PROBLEM REQUIREMENTS – The answer must be an exact printing of every record below, with the pictures omitted.

LISTED RECORDS –
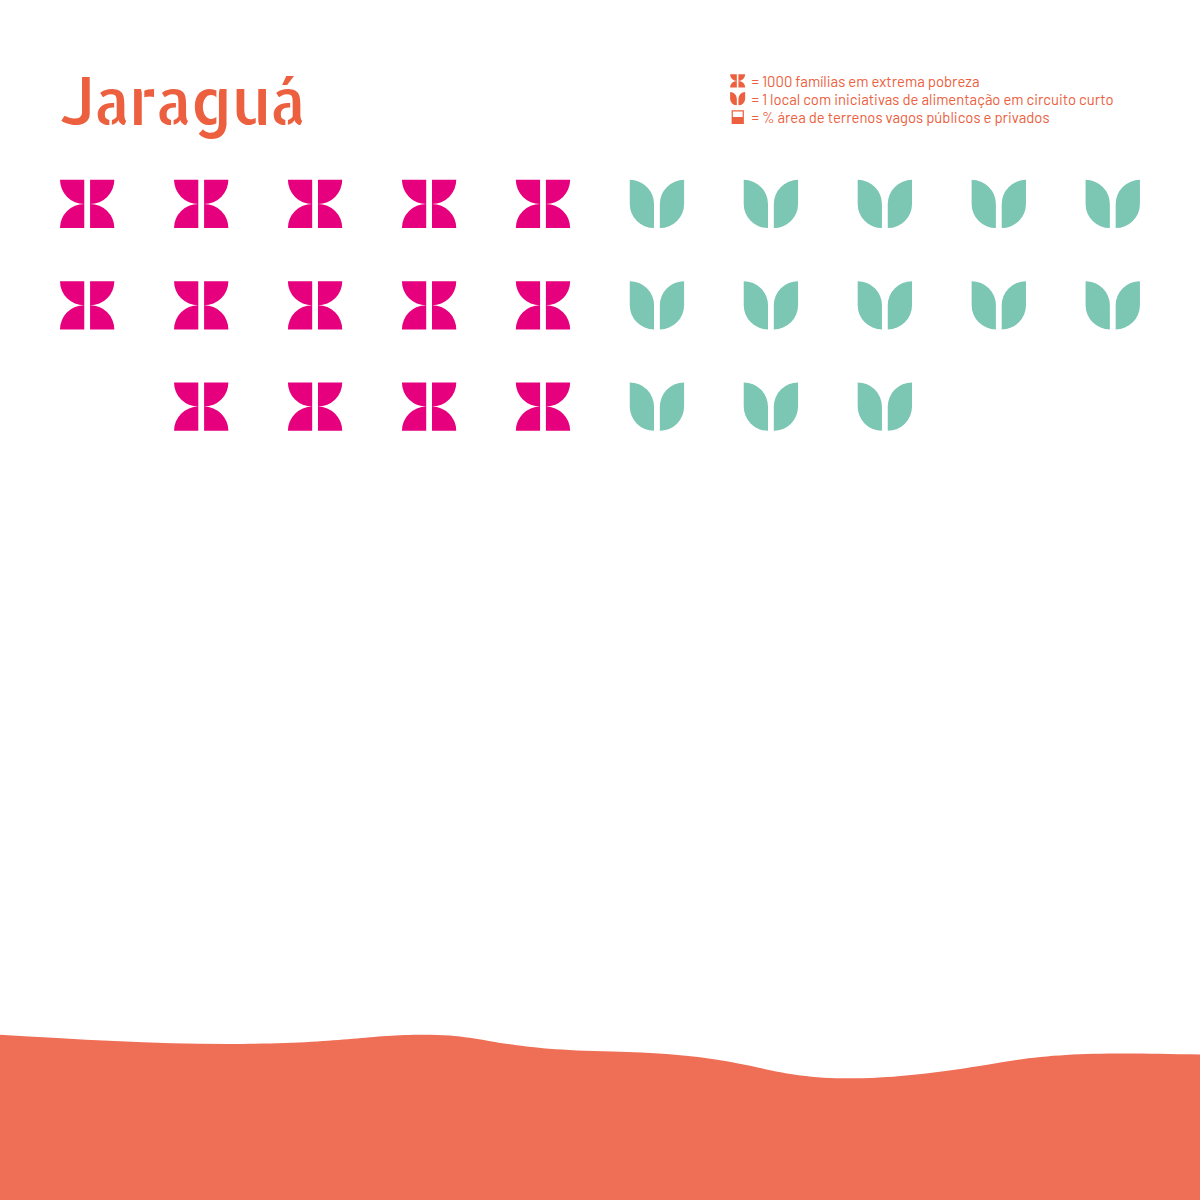
<!DOCTYPE html>
<html lang="pt-BR">
<head>
<meta charset="utf-8">
<title>Jaraguá</title>
<link rel="stylesheet" href="https://fonts.googleapis.com/css2?family=Allerta+Stencil&amp;family=Barlow:wght@400&amp;display=swap">
<style>
  :root {
    --paper: #ffffff;
    --orange: #ec6040;
    --soil: #ee6f56;
    --magenta: #e6007e;
    --green: #7cc6b4;
  }
  html, body { margin: 0; padding: 0; background: var(--paper); }
  body { width: 1200px; height: 1200px; overflow: hidden; }
  .infographic { display: block; width: 1200px; height: 1200px; background: var(--paper); }
  .title { font-family: "Allerta Stencil", sans-serif; font-size: 84px; fill: var(--orange); }
  .legend { fill: var(--orange); }
  .legend text { font-family: "Barlow", sans-serif; font-size: 20.7px; font-weight: 400; }
  .families { fill: var(--magenta); }
  .initiatives { fill: var(--green); }
  .vacant-land { fill: var(--soil); }
</style>
</head>
<body>
<svg class="infographic" viewBox="0 0 1568 1568" xmlns="http://www.w3.org/2000/svg">
  <defs>
    <path id="hourglass" d="M0 0H31.7V31.5A31.6 31.5 0 0 1 0 0Z M0 63A31.6 31.5 0 0 1 31.7 31.5V63Z M39.3 0H71A31.6 31.5 0 0 1 39.3 31.5Z M39.3 31.5A31.6 31.5 0 0 1 71 63H39.3Z"/>
    <path id="sprout" d="M0 0A31.7 31.5 0 0 1 31.7 31.5V63A31.7 31.5 0 0 1 0 31.5Z M71 0V31.5A31.7 31.5 0 0 1 39.3 63V31.5A31.7 31.5 0 0 1 71 0Z"/>
    <path id="plot" fill-rule="evenodd" d="M0 0H16V18H0Z M1.6 1.6V9H14.4V1.6Z"/>
    <g id="hourglass-four">
      <use href="#hourglass" x="149"/>
      <use href="#hourglass" x="297.8"/>
      <use href="#hourglass" x="446.8"/>
      <use href="#hourglass" x="595.6"/>
    </g>
    <g id="sprout-three">
      <use href="#sprout"/>
      <use href="#sprout" x="148.9"/>
      <use href="#sprout" x="297.8"/>
    </g>
    <g id="sprout-five">
      <use href="#sprout-three"/>
      <use href="#sprout" x="446.7"/>
      <use href="#sprout" x="595.6"/>
    </g>
  </defs>

  <text class="title" x="78" y="163" textLength="323" lengthAdjust="spacing" role="heading" aria-level="1">Jaraguá</text>

  <g class="legend">
    <use href="#hourglass" transform="translate(954 97) scale(.277)"/>
    <text x="982" y="113.5" textLength="298" lengthAdjust="spacingAndGlyphs">= 1000 famílias em extrema pobreza</text>
    <use href="#sprout" transform="translate(954 120.2) scale(.277)"/>
    <text x="982" y="137" textLength="473" lengthAdjust="spacingAndGlyphs">= 1 local com iniciativas de alimentação em circuito curto</text>
    <use href="#plot" x="956" y="144"/>
    <text x="982" y="160.2" textLength="389.5" lengthAdjust="spacingAndGlyphs">= % área de terrenos vagos públicos e privados</text>
  </g>

  <g class="families" transform="translate(78.4 235)">
    <use href="#hourglass"/>
    <use href="#hourglass-four"/>
    <use href="#hourglass" y="132.4"/>
    <use href="#hourglass-four" y="132.4"/>
    <use href="#hourglass-four" y="264.8"/>
  </g>

  <g class="initiatives" transform="translate(822.9 235)">
    <use href="#sprout-five"/>
    <use href="#sprout-five" y="132.4"/>
    <use href="#sprout-three" y="264.8"/>
  </g>

  <path class="vacant-land" d="M0 1352C100 1358 200 1364 298 1364C447 1364 475 1352 554 1352C640 1352 640 1371 800 1374C990 1378 990 1409 1112 1409C1185 1409 1262 1396 1309 1388C1380 1376 1440 1375 1568 1378V1568H0Z"/>
</svg>
</body>
</html>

TASK ANSWER –
<!DOCTYPE html>
<html lang="pt-BR">
<head>
<meta charset="utf-8">
<title>Jaraguá</title>
<link rel="stylesheet" href="https://fonts.googleapis.com/css2?family=Allerta+Stencil&amp;family=Barlow:wght@400&amp;display=swap">
<style>
  :root {
    --paper: #ffffff;
    --orange: #ec6040;
    --soil: #ee6f56;
    --magenta: #e6007e;
    --green: #7cc6b4;
  }
  html, body { margin: 0; padding: 0; background: var(--paper); }
  body { width: 1200px; height: 1200px; overflow: hidden; }
  .infographic { display: block; width: 1200px; height: 1200px; background: var(--paper); }
  .title { font-family: "Allerta Stencil", sans-serif; font-size: 84px; fill: var(--orange); }
  .legend { fill: var(--orange); }
  .legend text { font-family: "Barlow", sans-serif; font-size: 20.7px; font-weight: 400; }
  .families { fill: var(--magenta); }
  .initiatives { fill: var(--green); }
  .vacant-land { fill: var(--soil); }
</style>
</head>
<body>
<svg class="infographic" viewBox="0 0 1568 1568" xmlns="http://www.w3.org/2000/svg">
  <defs>
    <path id="hourglass" d="M0 0H31.7V31.5A31.6 31.5 0 0 1 0 0Z M0 63A31.6 31.5 0 0 1 31.7 31.5V63Z M39.3 0H71A31.6 31.5 0 0 1 39.3 31.5Z M39.3 31.5A31.6 31.5 0 0 1 71 63H39.3Z"/>
    <path id="sprout" d="M0 0A31.7 31.5 0 0 1 31.7 31.5V63A31.7 31.5 0 0 1 0 31.5Z M71 0V31.5A31.7 31.5 0 0 1 39.3 63V31.5A31.7 31.5 0 0 1 71 0Z"/>
    <path id="plot" fill-rule="evenodd" d="M0 0H16V18H0Z M1.6 1.6V9H14.4V1.6Z"/>
    <g id="hourglass-four">
      <use href="#hourglass" x="149"/>
      <use href="#hourglass" x="297.8"/>
      <use href="#hourglass" x="446.8"/>
      <use href="#hourglass" x="595.6"/>
    </g>
    <g id="sprout-three">
      <use href="#sprout"/>
      <use href="#sprout" x="148.9"/>
      <use href="#sprout" x="297.8"/>
    </g>
    <g id="sprout-five">
      <use href="#sprout-three"/>
      <use href="#sprout" x="446.7"/>
      <use href="#sprout" x="595.6"/>
    </g>
  </defs>

  <text class="title" x="78" y="163" textLength="323" lengthAdjust="spacing" role="heading" aria-level="1">Jaraguá</text>

  <g class="legend">
    <use href="#hourglass" transform="translate(954 97) scale(.277)"/>
    <text x="982" y="113.5" textLength="298" lengthAdjust="spacingAndGlyphs">= 1000 famílias em extrema pobreza</text>
    <use href="#sprout" transform="translate(954 120.2) scale(.277)"/>
    <text x="982" y="137" textLength="473" lengthAdjust="spacingAndGlyphs">= 1 local com iniciativas de alimentação em circuito curto</text>
    <use href="#plot" x="956" y="144"/>
    <text x="982" y="160.2" textLength="389.5" lengthAdjust="spacingAndGlyphs">= % área de terrenos vagos públicos e privados</text>
  </g>

  <g class="families" transform="translate(78.4 235)">
    <use href="#hourglass"/>
    <use href="#hourglass-four"/>
    <use href="#hourglass" y="132.4"/>
    <use href="#hourglass-four" y="132.4"/>
    <use href="#hourglass-four" y="264.8"/>
  </g>

  <g class="initiatives" transform="translate(822.9 235)">
    <use href="#sprout-five"/>
    <use href="#sprout-five" y="132.4"/>
    <use href="#sprout-three" y="264.8"/>
  </g>

  <path class="vacant-land" d="M0 1352C100 1358 200 1364 298 1364C447 1364 475 1352 554 1352C640 1352 640 1371 800 1374C990 1378 990 1409 1112 1409C1185 1409 1262 1396 1309 1388C1380 1376 1440 1375 1568 1378V1568H0Z"/>
</svg>
</body>
</html>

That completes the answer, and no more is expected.